“This is not an acceptable situation for us or for our military people,” she added.

Now, CAC holders can go to the RAPIDS website, call up the listing of their dependents, and fill out and digitally sign Form No. 1172-2 for their family members to receive an ID card. That family member then can go alone to the closest DMDC office — they are listed on the website and linked to Google Maps for driving directions — to pick up the card, Dixon said. About 300 of the service centers now accept appointments, she said.

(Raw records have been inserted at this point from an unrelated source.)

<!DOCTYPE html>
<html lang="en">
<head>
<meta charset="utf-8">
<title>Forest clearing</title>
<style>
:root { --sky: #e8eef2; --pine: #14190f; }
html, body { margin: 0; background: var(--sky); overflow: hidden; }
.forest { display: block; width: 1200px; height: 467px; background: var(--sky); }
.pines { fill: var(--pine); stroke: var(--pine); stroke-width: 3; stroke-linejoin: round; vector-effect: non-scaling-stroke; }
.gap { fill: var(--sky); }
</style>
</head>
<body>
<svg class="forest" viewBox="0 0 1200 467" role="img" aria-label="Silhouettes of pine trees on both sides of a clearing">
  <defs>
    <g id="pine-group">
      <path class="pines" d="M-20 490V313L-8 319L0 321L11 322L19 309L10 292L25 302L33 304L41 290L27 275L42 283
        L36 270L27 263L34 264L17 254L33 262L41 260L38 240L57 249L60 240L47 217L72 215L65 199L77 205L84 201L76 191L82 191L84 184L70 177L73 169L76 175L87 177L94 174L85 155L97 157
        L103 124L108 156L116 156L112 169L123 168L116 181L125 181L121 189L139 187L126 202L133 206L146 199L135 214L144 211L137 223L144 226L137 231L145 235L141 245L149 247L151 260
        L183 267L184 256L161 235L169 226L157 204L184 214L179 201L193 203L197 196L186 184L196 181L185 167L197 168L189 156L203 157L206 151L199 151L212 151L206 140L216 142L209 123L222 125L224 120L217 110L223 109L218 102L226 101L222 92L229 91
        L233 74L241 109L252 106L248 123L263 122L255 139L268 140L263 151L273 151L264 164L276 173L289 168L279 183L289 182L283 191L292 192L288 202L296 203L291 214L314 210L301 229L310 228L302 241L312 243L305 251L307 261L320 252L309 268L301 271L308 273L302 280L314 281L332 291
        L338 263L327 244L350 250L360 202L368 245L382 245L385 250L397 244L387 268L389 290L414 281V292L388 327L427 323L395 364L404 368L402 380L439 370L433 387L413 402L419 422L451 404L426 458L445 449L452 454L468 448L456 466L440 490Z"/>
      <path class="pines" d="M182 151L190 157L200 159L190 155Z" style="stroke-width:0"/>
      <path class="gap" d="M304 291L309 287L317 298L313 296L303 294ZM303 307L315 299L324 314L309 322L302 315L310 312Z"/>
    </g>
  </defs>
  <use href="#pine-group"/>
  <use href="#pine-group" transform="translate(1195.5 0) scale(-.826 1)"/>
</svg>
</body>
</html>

RAPIDS is a win for both the department and families, the director said. “You can do this from your desk,” she said. “As long as your computer is CAC-enabled, it could be from your home or office. You can do it without going to a physical site, which is huge.”

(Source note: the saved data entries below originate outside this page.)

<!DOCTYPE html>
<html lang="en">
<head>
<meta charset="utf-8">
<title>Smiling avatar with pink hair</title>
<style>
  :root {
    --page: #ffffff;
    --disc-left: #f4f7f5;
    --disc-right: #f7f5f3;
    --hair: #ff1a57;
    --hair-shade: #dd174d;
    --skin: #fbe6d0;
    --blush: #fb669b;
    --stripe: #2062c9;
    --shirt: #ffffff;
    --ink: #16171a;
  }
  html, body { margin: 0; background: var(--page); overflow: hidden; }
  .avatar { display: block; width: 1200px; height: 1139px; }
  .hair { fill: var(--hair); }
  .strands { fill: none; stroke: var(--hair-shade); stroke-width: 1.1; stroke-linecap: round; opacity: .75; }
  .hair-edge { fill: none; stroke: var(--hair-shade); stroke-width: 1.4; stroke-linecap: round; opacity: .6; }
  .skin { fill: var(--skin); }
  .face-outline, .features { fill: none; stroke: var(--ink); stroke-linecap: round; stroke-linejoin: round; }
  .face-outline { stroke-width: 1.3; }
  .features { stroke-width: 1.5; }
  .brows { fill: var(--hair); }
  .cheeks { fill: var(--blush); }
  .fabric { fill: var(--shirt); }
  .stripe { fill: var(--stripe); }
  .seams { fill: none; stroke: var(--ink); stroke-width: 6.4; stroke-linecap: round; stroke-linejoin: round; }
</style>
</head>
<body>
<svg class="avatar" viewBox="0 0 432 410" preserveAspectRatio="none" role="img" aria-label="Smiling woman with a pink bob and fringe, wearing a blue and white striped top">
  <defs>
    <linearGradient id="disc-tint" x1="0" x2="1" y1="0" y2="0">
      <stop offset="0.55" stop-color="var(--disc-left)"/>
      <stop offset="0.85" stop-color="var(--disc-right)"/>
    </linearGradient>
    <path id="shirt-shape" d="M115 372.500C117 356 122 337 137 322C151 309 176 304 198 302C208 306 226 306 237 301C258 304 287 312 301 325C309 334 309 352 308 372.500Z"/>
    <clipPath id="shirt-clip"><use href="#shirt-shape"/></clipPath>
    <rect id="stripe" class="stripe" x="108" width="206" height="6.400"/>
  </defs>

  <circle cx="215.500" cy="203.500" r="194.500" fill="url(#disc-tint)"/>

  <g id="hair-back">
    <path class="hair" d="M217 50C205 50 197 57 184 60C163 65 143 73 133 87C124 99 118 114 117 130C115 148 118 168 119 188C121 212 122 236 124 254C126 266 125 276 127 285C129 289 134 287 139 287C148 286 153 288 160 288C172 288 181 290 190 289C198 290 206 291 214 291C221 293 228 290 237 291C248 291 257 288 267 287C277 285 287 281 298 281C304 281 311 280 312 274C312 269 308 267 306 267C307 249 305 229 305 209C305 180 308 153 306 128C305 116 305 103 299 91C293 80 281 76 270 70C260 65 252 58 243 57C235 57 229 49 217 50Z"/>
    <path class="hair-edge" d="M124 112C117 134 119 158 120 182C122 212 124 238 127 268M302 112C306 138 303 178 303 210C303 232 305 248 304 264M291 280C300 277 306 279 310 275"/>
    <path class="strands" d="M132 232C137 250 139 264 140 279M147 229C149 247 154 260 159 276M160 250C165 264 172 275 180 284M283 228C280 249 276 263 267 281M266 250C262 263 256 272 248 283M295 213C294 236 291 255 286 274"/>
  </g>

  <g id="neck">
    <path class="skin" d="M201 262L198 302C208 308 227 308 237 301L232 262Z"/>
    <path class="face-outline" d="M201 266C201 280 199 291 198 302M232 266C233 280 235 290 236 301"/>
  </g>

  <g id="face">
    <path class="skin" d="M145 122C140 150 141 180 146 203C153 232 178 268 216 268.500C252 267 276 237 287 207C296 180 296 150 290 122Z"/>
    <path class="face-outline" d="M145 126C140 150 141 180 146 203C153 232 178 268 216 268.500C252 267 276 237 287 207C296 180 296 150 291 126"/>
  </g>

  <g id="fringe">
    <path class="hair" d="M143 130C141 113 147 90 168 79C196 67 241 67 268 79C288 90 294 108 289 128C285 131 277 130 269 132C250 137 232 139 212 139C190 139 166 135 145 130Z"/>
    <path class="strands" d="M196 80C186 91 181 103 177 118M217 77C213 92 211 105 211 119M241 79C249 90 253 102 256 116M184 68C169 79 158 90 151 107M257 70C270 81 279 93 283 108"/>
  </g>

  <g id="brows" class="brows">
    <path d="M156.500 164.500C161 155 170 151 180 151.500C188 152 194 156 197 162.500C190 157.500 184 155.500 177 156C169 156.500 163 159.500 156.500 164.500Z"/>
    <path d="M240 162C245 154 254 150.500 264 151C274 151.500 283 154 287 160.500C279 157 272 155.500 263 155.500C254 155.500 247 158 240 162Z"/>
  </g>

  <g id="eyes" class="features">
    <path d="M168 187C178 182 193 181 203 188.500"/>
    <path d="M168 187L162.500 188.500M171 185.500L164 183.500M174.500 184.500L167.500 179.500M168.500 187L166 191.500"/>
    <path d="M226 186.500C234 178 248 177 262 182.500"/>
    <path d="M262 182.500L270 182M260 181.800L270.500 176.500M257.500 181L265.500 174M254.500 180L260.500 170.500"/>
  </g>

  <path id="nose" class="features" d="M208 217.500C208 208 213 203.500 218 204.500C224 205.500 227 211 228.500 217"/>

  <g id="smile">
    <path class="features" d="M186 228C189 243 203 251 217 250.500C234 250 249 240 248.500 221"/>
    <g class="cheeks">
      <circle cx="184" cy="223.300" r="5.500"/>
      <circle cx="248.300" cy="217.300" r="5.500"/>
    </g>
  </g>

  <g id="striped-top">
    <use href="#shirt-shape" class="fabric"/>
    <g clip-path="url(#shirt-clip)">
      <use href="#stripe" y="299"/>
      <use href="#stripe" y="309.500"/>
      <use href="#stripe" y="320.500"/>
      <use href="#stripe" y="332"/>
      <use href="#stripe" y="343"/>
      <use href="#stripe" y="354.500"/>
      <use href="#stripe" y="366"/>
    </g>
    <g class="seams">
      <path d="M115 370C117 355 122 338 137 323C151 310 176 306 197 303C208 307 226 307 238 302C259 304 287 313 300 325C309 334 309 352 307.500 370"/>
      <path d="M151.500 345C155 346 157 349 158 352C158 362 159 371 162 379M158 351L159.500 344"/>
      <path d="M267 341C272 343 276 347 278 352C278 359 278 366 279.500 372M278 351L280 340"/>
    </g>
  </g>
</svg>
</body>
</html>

The site also allows establishing a DOD self-service username and password, known as a DS Logon, to access several DOD and Veterans Affairs Department websites without using a CAC. DS Logon, which is available only to CAC holders, also has a “premium account,” which gives the highest level of access, allowing users to view personal data about themselves in the DOD and VA systems, apply for benefits online, check the status of claims and update address records. Users must apply in person for the premium account.

DMDC will continue to expand its self-service options to include changing email certificates and information about family members, Dixon said. The upgrades also include an effort to put new recruits’ fingerprints into the system so lost paperwork can easily be replaced, she said.

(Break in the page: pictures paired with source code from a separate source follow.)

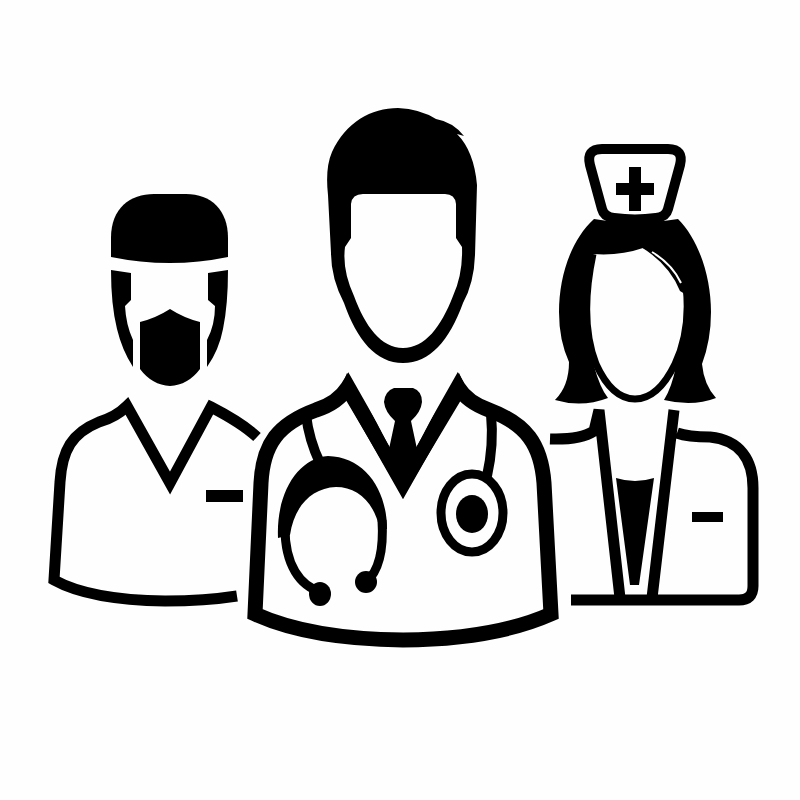
<!DOCTYPE html>
<html lang="en">
<head>
<meta charset="utf-8">
<title>Medical team</title>
<style>
:root { --ink: #000; --paper: #fefefe; }
html, body { margin: 0; height: 100%; overflow: hidden; background: var(--paper); }
.team { display: block; width: 800px; height: 800px; background: var(--paper); }
.solid { fill: var(--ink); }
.blank { fill: var(--paper); }
.line { fill: none; stroke: var(--ink); stroke-width: 11; stroke-linejoin: miter; }
.outline { fill: var(--paper); stroke: var(--ink); }
</style>
</head>
<body>
<svg class="team" viewBox="0 0 800 800" role="img" aria-label="Surgeon, doctor and nurse">

  <g id="surgeon">
    <path class="solid" d="M111 257V238C111 208 130 194 154 194H186C211 194 228 210 228 238V257Q170 269 111 257Z"/>
    <path class="solid" d="M111 270L131 273V300L125 306Q126 325 133 340V367Q122 350 117 329Q111 305 111 270Z"/>
    <path class="solid" d="M228 270L208 273V300L215 306Q215 325 207 340V367Q219 350 223 329Q228 305 228 270Z"/>
    <path class="solid" d="M170 309Q184 318 200 322V369Q188 385 170 386Q152 385 140 369V322Q156 318 170 309Z"/>
    <path class="line" d="M257 437Q242 423 211 407L170 483L127 406Q116 417 99 422C72 433 62 450 60 482L54 580Q90 600 165 601Q205 601 237 596"/>
    <rect class="solid" x="206" y="490" width="37" height="12"/>
  </g>

  <g id="nurse">
    <path class="solid" d="M594 219Q635 226 678 219C699 240 711 277 711 312Q711 340 702 364Q704 385 716 398Q693 407 664 400Q672 387 676 366L594 366Q600 388 608 398Q582 408 555 400Q569 386 569 362Q559 340 559 312C559 276 571 240 594 219Z"/>
    <path class="blank" d="M593 254Q620 256 643 248Q671 259 686 286Q692 330 675 364Q658 397 635 398Q612 397 596 364Q579 320 593 254Z"/>
    <path d="M593 254Q579 320 596 364Q612 399 635 399Q658 399 675 364Q691 330 686 286" fill="none" stroke="var(--ink)" stroke-width="7"/>
    <path class="solid" d="M641 247Q669 264 680 291L688 296L686 270L660 246Z"/>
    <path d="M652 252Q672 264 681 283" fill="none" stroke="var(--paper)" stroke-width="2"/>
    <path class="outline" stroke-width="10" stroke-linejoin="round" d="M602 149H668Q684 149 680 165L668 209Q666 217 656 218Q635 221 614 218Q604 217 602 209L590 165Q586 149 602 149Z"/>
    <path class="solid" d="M629 167H641V183H654V195H641V211H629V195H616V183H629Z"/>
    <path class="line" d="M550 439Q580 440 594 431L599 410L620 598"/>
    <path class="line" d="M674 410L652 598M677 433Q688 437 710 437C740 440 753 460 753 488V586Q753 600 739 600H571"/>
    <path class="solid" d="M616 478Q635 484 654 478L639 585H630Z"/>
    <rect class="solid" x="692" y="512" width="31" height="10"/>
  </g>

  <g id="doctor">
    <path class="solid" d="M328 195Q325 168 332 152C346 122 371 108 398 108Q420 109 436 119Q453 122 464 136L457 134Q474 151 477 185L475 255Q474 283 463 303C449 341 430 363 403 363S357 340 344 303Q331 278 331 253Z"/>
    <path class="blank" d="M351 204Q352 194 363 194H445Q455 194 456 204V238L462 247Q463 274 453 296C441 327 425 348 403 348S365 326 354 296Q342 270 345 247L351 238Z"/>

    <path class="outline" stroke-width="15" d="M348 387Q338 403 316 410C278 424 263 444 261 483L255 614Q310 639 403 640Q495 639 551 614L544 483C541 444 526 424 489 410Q467 402 458 387L403 484Z"/>
    <path class="blank" d="M353 376L403 474L453 376Z"/>
    <path class="solid" d="M347 373L403 470L459 373L467 390L403 497L340 390Z"/>
    <path class="blank" d="M356 374L403 456L450 374Z"/>
    <path class="solid" d="M394 388H413Q422 391 422 402Q421 412 411 421L417 449L403 488L389 449L395 421Q385 412 384 402Q385 391 394 388Z"/>

    <g id="stethoscope">
      <path d="M306 415Q309 440 320 463M491 414Q494 445 487 476" fill="none" stroke="var(--ink)" stroke-width="10"/>
      <path class="solid" d="M278 538C276 493 298 458 328 456C365 457 387 490 387 529L380 530C374 501 357 487 336 487C311 488 294 507 290 535Z"/>
      <path d="M285 528C285 565 300 586 321 592M382 520C384 552 378 572 366 582" fill="none" stroke="var(--ink)" stroke-width="9"/>
      <ellipse class="solid" cx="320" cy="594" rx="11" ry="12"/>
      <ellipse class="solid" cx="366" cy="582" rx="11" ry="11"/>
      <ellipse class="outline" cx="472" cy="513" rx="31" ry="39" stroke-width="9"/>
      <ellipse class="solid" cx="472" cy="514" rx="16" ry="19"/>
    </g>
  </g>
</svg>
</body>
</html>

Dixon said she hopes the site also will one day include alerts for when an ID card is about to expire, and will be integrated with DMDC’s MilConnect website to access all DOD and Veterans Affairs benefits.

“We still have to have the face-to-face, which is important for legitimate ID proofing,” she said. “But we’re saying, ‘What are the ways to reduce the time you spend at the sites?’”

The data center will continue to make self-service improvements as the Defense Department budget allows, Dixon said.




All of this week's top headlines to your email every Friday.


 
 

 

The new fight: Writing cyber into the science of war

Every year, the Aspen Security Forum brings together the top minds in defense, intelligence and homeland security. This year, more than ever, the conversation is turning to cybersecurity – protecting computer networks and everything attached to them. Cyber is constantly changing the way conflicts and combat unfold. Here, former U.S. Navy Rear Adm. William Leigher offers insights...
 
 
(U.S. Air Force photo/Osakabe Yasuo)

Need help? Trust your ‘Shirt’

LUKE AIR FORCE BASE, Arizona — When young Airmen need help or are looking for guidance, a good place to start is with a senior NCO. Making it into the top 3 percent in the U.S. Air Force is a major accomplishment. Alt...
 
 

Local Briefs July 31, 2015

Sunset Horseback Ride August 8, 4 – 8 p.m. – Outdoor Rec Saddle up and enjoy a 2-hour sunset horseback ride through the Saguaro National Park.. Final deadline for sign-ups is July 31. Minimum age: 18. Cost of $25/person. Call 228-3736 for more information. White water rafting and camping Aug. 20 – 24 – Grand...
 

 
(Courtesy Photo)

A Q&A with Master Sgt. Jaime Lewis

The men and women of the 12th Air Force (Air Forces Southern) welcomed a new First Sgt. in May. Master Sgt. Jaime M. Lewis, began his career in 2000 as an Aerial Porter, where he performed duties such as passenger services, car...
 
 
(U.S. Air Force photo/ Master Sgt. Jeffrey Allen)

Relationship building by means of the F-16

  America’s stars and stripes and Arizona’s lone copper star always wave proudly at the Arizona Air National Guard’s 162nd Wing. But it’s the adjacent flags of coalition-partners – from the pacific island-nat...
 
 

Military life: Separated, but not alone

  MOUNTAIN HOME AIR FORCE BASE, Idaho — As the dawn broke out over the mountains, I woke up to the sun peeping through my window. Once I got up I went straight to the kitchen to make my family breakfast yet in the back of my mind, all I could think about is how am I...
 




0 Comments


Be the first to comment!


Leave a Reply

Your email address will not be published. Required fields are marked *

You may use these HTML tags and attributes: <a href="" title=""> <abbr title=""> <acronym title=""> <b> <blockquote cite=""> <cite> <code> <del datetime=""> <em> <i> <q cite=""> <s> <strike> <strong>